## [Work task]
Leaving out every picture, output the records below exactly as they are.

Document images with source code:
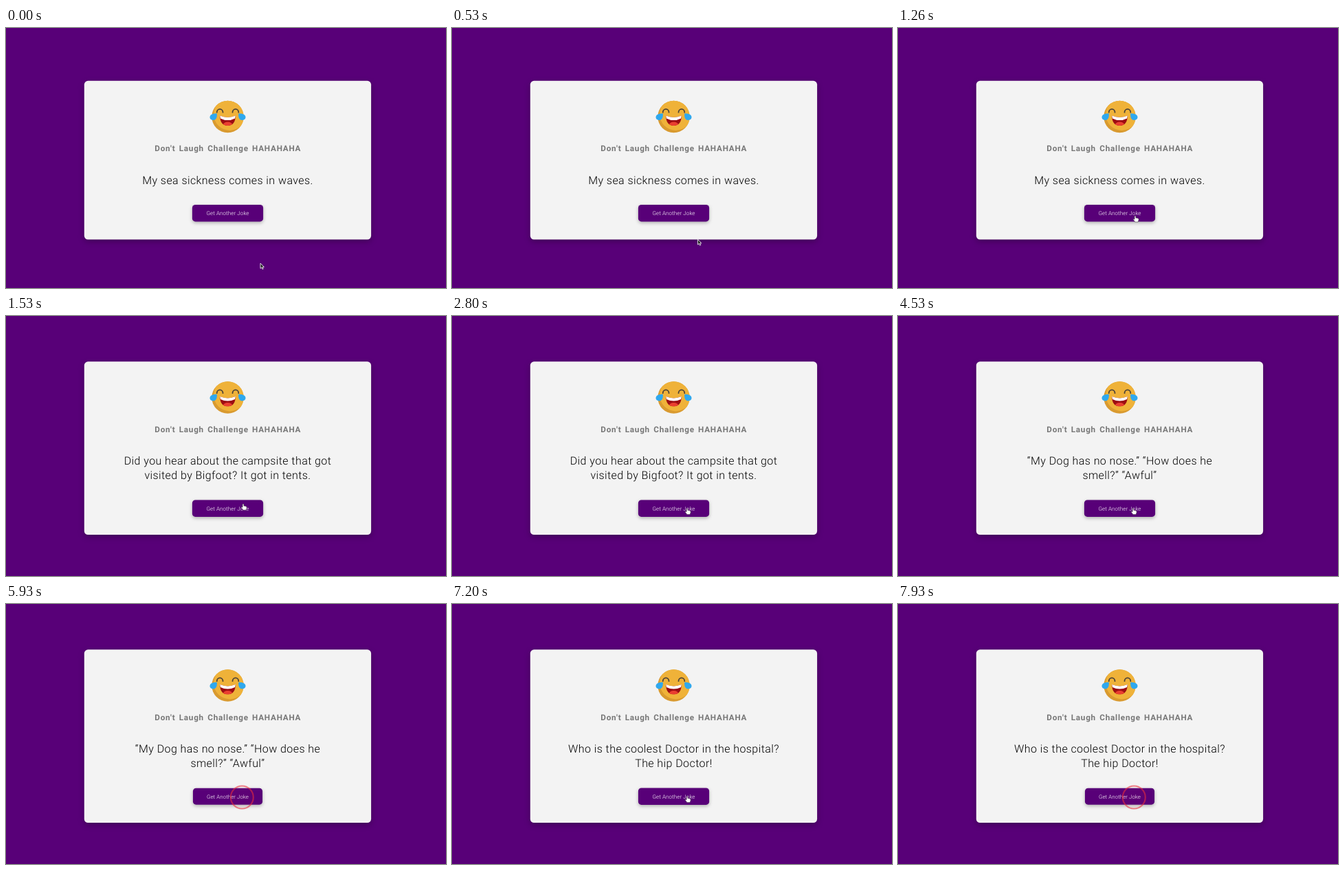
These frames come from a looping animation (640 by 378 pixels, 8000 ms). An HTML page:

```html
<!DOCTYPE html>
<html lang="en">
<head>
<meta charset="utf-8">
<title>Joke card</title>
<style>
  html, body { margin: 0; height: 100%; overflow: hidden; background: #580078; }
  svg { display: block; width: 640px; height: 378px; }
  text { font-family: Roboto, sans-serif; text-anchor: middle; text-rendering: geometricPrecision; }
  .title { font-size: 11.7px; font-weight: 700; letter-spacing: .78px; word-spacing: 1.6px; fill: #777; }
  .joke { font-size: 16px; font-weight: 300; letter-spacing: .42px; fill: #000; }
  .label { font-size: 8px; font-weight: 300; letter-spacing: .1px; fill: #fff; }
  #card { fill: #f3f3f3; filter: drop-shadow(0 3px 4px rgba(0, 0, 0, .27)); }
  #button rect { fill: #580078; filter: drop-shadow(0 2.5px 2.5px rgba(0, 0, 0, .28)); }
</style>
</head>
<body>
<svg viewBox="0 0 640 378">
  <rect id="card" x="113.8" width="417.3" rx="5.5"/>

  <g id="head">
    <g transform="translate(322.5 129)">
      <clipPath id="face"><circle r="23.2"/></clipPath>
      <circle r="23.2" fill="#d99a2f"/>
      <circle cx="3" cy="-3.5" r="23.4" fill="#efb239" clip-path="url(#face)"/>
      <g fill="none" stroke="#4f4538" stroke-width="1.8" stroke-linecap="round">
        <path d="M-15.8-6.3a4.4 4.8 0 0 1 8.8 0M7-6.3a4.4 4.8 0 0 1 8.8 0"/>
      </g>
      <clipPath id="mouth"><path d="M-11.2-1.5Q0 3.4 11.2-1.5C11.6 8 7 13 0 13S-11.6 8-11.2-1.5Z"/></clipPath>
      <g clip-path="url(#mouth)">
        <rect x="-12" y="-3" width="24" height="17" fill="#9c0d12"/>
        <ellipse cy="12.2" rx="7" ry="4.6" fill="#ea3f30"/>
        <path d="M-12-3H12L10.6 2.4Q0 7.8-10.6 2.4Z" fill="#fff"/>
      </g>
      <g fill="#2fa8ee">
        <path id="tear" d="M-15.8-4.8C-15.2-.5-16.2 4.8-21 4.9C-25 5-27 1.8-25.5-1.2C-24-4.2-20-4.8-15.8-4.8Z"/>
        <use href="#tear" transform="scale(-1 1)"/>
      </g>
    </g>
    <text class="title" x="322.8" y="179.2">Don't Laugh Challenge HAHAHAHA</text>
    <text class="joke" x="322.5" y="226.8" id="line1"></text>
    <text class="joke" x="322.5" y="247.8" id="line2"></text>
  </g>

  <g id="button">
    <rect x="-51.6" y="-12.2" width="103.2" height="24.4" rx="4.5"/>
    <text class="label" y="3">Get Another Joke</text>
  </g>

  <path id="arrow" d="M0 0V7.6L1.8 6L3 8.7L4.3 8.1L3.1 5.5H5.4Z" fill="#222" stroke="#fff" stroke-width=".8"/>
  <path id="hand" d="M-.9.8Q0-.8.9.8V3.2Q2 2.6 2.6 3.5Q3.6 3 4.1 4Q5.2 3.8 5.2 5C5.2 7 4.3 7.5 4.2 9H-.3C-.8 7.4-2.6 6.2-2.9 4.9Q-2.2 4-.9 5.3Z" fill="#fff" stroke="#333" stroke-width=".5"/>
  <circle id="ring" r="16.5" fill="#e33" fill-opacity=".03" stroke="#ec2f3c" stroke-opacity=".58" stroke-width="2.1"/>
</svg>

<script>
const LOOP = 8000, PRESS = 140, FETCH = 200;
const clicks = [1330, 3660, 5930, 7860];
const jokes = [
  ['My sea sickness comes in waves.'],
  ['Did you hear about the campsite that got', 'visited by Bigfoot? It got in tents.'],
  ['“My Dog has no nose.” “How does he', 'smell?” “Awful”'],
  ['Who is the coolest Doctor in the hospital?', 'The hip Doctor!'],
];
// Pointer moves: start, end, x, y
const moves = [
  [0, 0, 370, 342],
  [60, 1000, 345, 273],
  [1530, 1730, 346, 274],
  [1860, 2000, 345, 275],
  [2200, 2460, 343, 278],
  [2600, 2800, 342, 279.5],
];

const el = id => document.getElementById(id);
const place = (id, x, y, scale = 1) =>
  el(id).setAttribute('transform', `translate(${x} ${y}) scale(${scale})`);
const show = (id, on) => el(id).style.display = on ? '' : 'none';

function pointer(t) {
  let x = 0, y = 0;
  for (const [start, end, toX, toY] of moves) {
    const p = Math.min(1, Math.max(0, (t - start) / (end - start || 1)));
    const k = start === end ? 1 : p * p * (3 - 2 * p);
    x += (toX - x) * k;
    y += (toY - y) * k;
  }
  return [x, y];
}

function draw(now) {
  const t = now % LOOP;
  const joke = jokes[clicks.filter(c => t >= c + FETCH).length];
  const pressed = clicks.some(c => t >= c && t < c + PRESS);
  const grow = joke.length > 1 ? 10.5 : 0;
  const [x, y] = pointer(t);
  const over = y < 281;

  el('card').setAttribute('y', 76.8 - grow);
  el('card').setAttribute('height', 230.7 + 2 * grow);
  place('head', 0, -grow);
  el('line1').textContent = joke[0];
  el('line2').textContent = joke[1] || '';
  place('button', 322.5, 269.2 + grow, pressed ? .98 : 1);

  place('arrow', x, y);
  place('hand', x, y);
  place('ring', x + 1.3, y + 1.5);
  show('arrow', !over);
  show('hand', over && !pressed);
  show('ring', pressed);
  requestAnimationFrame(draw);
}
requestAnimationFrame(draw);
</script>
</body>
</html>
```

## [Exercise answer]
These frames come from a looping animation (640 by 378 pixels, 8000 ms). An HTML page:

```html
<!DOCTYPE html>
<html lang="en">
<head>
<meta charset="utf-8">
<title>Joke card</title>
<style>
  html, body { margin: 0; height: 100%; overflow: hidden; background: #580078; }
  svg { display: block; width: 640px; height: 378px; }
  text { font-family: Roboto, sans-serif; text-anchor: middle; text-rendering: geometricPrecision; }
  .title { font-size: 11.7px; font-weight: 700; letter-spacing: .78px; word-spacing: 1.6px; fill: #777; }
  .joke { font-size: 16px; font-weight: 300; letter-spacing: .42px; fill: #000; }
  .label { font-size: 8px; font-weight: 300; letter-spacing: .1px; fill: #fff; }
  #card { fill: #f3f3f3; filter: drop-shadow(0 3px 4px rgba(0, 0, 0, .27)); }
  #button rect { fill: #580078; filter: drop-shadow(0 2.5px 2.5px rgba(0, 0, 0, .28)); }
</style>
</head>
<body>
<svg viewBox="0 0 640 378">
  <rect id="card" x="113.8" width="417.3" rx="5.5"/>

  <g id="head">
    <g transform="translate(322.5 129)">
      <clipPath id="face"><circle r="23.2"/></clipPath>
      <circle r="23.2" fill="#d99a2f"/>
      <circle cx="3" cy="-3.5" r="23.4" fill="#efb239" clip-path="url(#face)"/>
      <g fill="none" stroke="#4f4538" stroke-width="1.8" stroke-linecap="round">
        <path d="M-15.8-6.3a4.4 4.8 0 0 1 8.8 0M7-6.3a4.4 4.8 0 0 1 8.8 0"/>
      </g>
      <clipPath id="mouth"><path d="M-11.2-1.5Q0 3.4 11.2-1.5C11.6 8 7 13 0 13S-11.6 8-11.2-1.5Z"/></clipPath>
      <g clip-path="url(#mouth)">
        <rect x="-12" y="-3" width="24" height="17" fill="#9c0d12"/>
        <ellipse cy="12.2" rx="7" ry="4.6" fill="#ea3f30"/>
        <path d="M-12-3H12L10.6 2.4Q0 7.8-10.6 2.4Z" fill="#fff"/>
      </g>
      <g fill="#2fa8ee">
        <path id="tear" d="M-15.8-4.8C-15.2-.5-16.2 4.8-21 4.9C-25 5-27 1.8-25.5-1.2C-24-4.2-20-4.8-15.8-4.8Z"/>
        <use href="#tear" transform="scale(-1 1)"/>
      </g>
    </g>
    <text class="title" x="322.8" y="179.2">Don't Laugh Challenge HAHAHAHA</text>
    <text class="joke" x="322.5" y="226.8" id="line1"></text>
    <text class="joke" x="322.5" y="247.8" id="line2"></text>
  </g>

  <g id="button">
    <rect x="-51.6" y="-12.2" width="103.2" height="24.4" rx="4.5"/>
    <text class="label" y="3">Get Another Joke</text>
  </g>

  <path id="arrow" d="M0 0V7.6L1.8 6L3 8.7L4.3 8.1L3.1 5.5H5.4Z" fill="#222" stroke="#fff" stroke-width=".8"/>
  <path id="hand" d="M-.9.8Q0-.8.9.8V3.2Q2 2.6 2.6 3.5Q3.6 3 4.1 4Q5.2 3.8 5.2 5C5.2 7 4.3 7.5 4.2 9H-.3C-.8 7.4-2.6 6.2-2.9 4.9Q-2.2 4-.9 5.3Z" fill="#fff" stroke="#333" stroke-width=".5"/>
  <circle id="ring" r="16.5" fill="#e33" fill-opacity=".03" stroke="#ec2f3c" stroke-opacity=".58" stroke-width="2.1"/>
</svg>

<script>
const LOOP = 8000, PRESS = 140, FETCH = 200;
const clicks = [1330, 3660, 5930, 7860];
const jokes = [
  ['My sea sickness comes in waves.'],
  ['Did you hear about the campsite that got', 'visited by Bigfoot? It got in tents.'],
  ['“My Dog has no nose.” “How does he', 'smell?” “Awful”'],
  ['Who is the coolest Doctor in the hospital?', 'The hip Doctor!'],
];
// Pointer moves: start, end, x, y
const moves = [
  [0, 0, 370, 342],
  [60, 1000, 345, 273],
  [1530, 1730, 346, 274],
  [1860, 2000, 345, 275],
  [2200, 2460, 343, 278],
  [2600, 2800, 342, 279.5],
];

const el = id => document.getElementById(id);
const place = (id, x, y, scale = 1) =>
  el(id).setAttribute('transform', `translate(${x} ${y}) scale(${scale})`);
const show = (id, on) => el(id).style.display = on ? '' : 'none';

function pointer(t) {
  let x = 0, y = 0;
  for (const [start, end, toX, toY] of moves) {
    const p = Math.min(1, Math.max(0, (t - start) / (end - start || 1)));
    const k = start === end ? 1 : p * p * (3 - 2 * p);
    x += (toX - x) * k;
    y += (toY - y) * k;
  }
  return [x, y];
}

function draw(now) {
  const t = now % LOOP;
  const joke = jokes[clicks.filter(c => t >= c + FETCH).length];
  const pressed = clicks.some(c => t >= c && t < c + PRESS);
  const grow = joke.length > 1 ? 10.5 : 0;
  const [x, y] = pointer(t);
  const over = y < 281;

  el('card').setAttribute('y', 76.8 - grow);
  el('card').setAttribute('height', 230.7 + 2 * grow);
  place('head', 0, -grow);
  el('line1').textContent = joke[0];
  el('line2').textContent = joke[1] || '';
  place('button', 322.5, 269.2 + grow, pressed ? .98 : 1);

  place('arrow', x, y);
  place('hand', x, y);
  place('ring', x + 1.3, y + 1.5);
  show('arrow', !over);
  show('hand', over && !pressed);
  show('ring', pressed);
  requestAnimationFrame(draw);
}
requestAnimationFrame(draw);
</script>
</body>
</html>
```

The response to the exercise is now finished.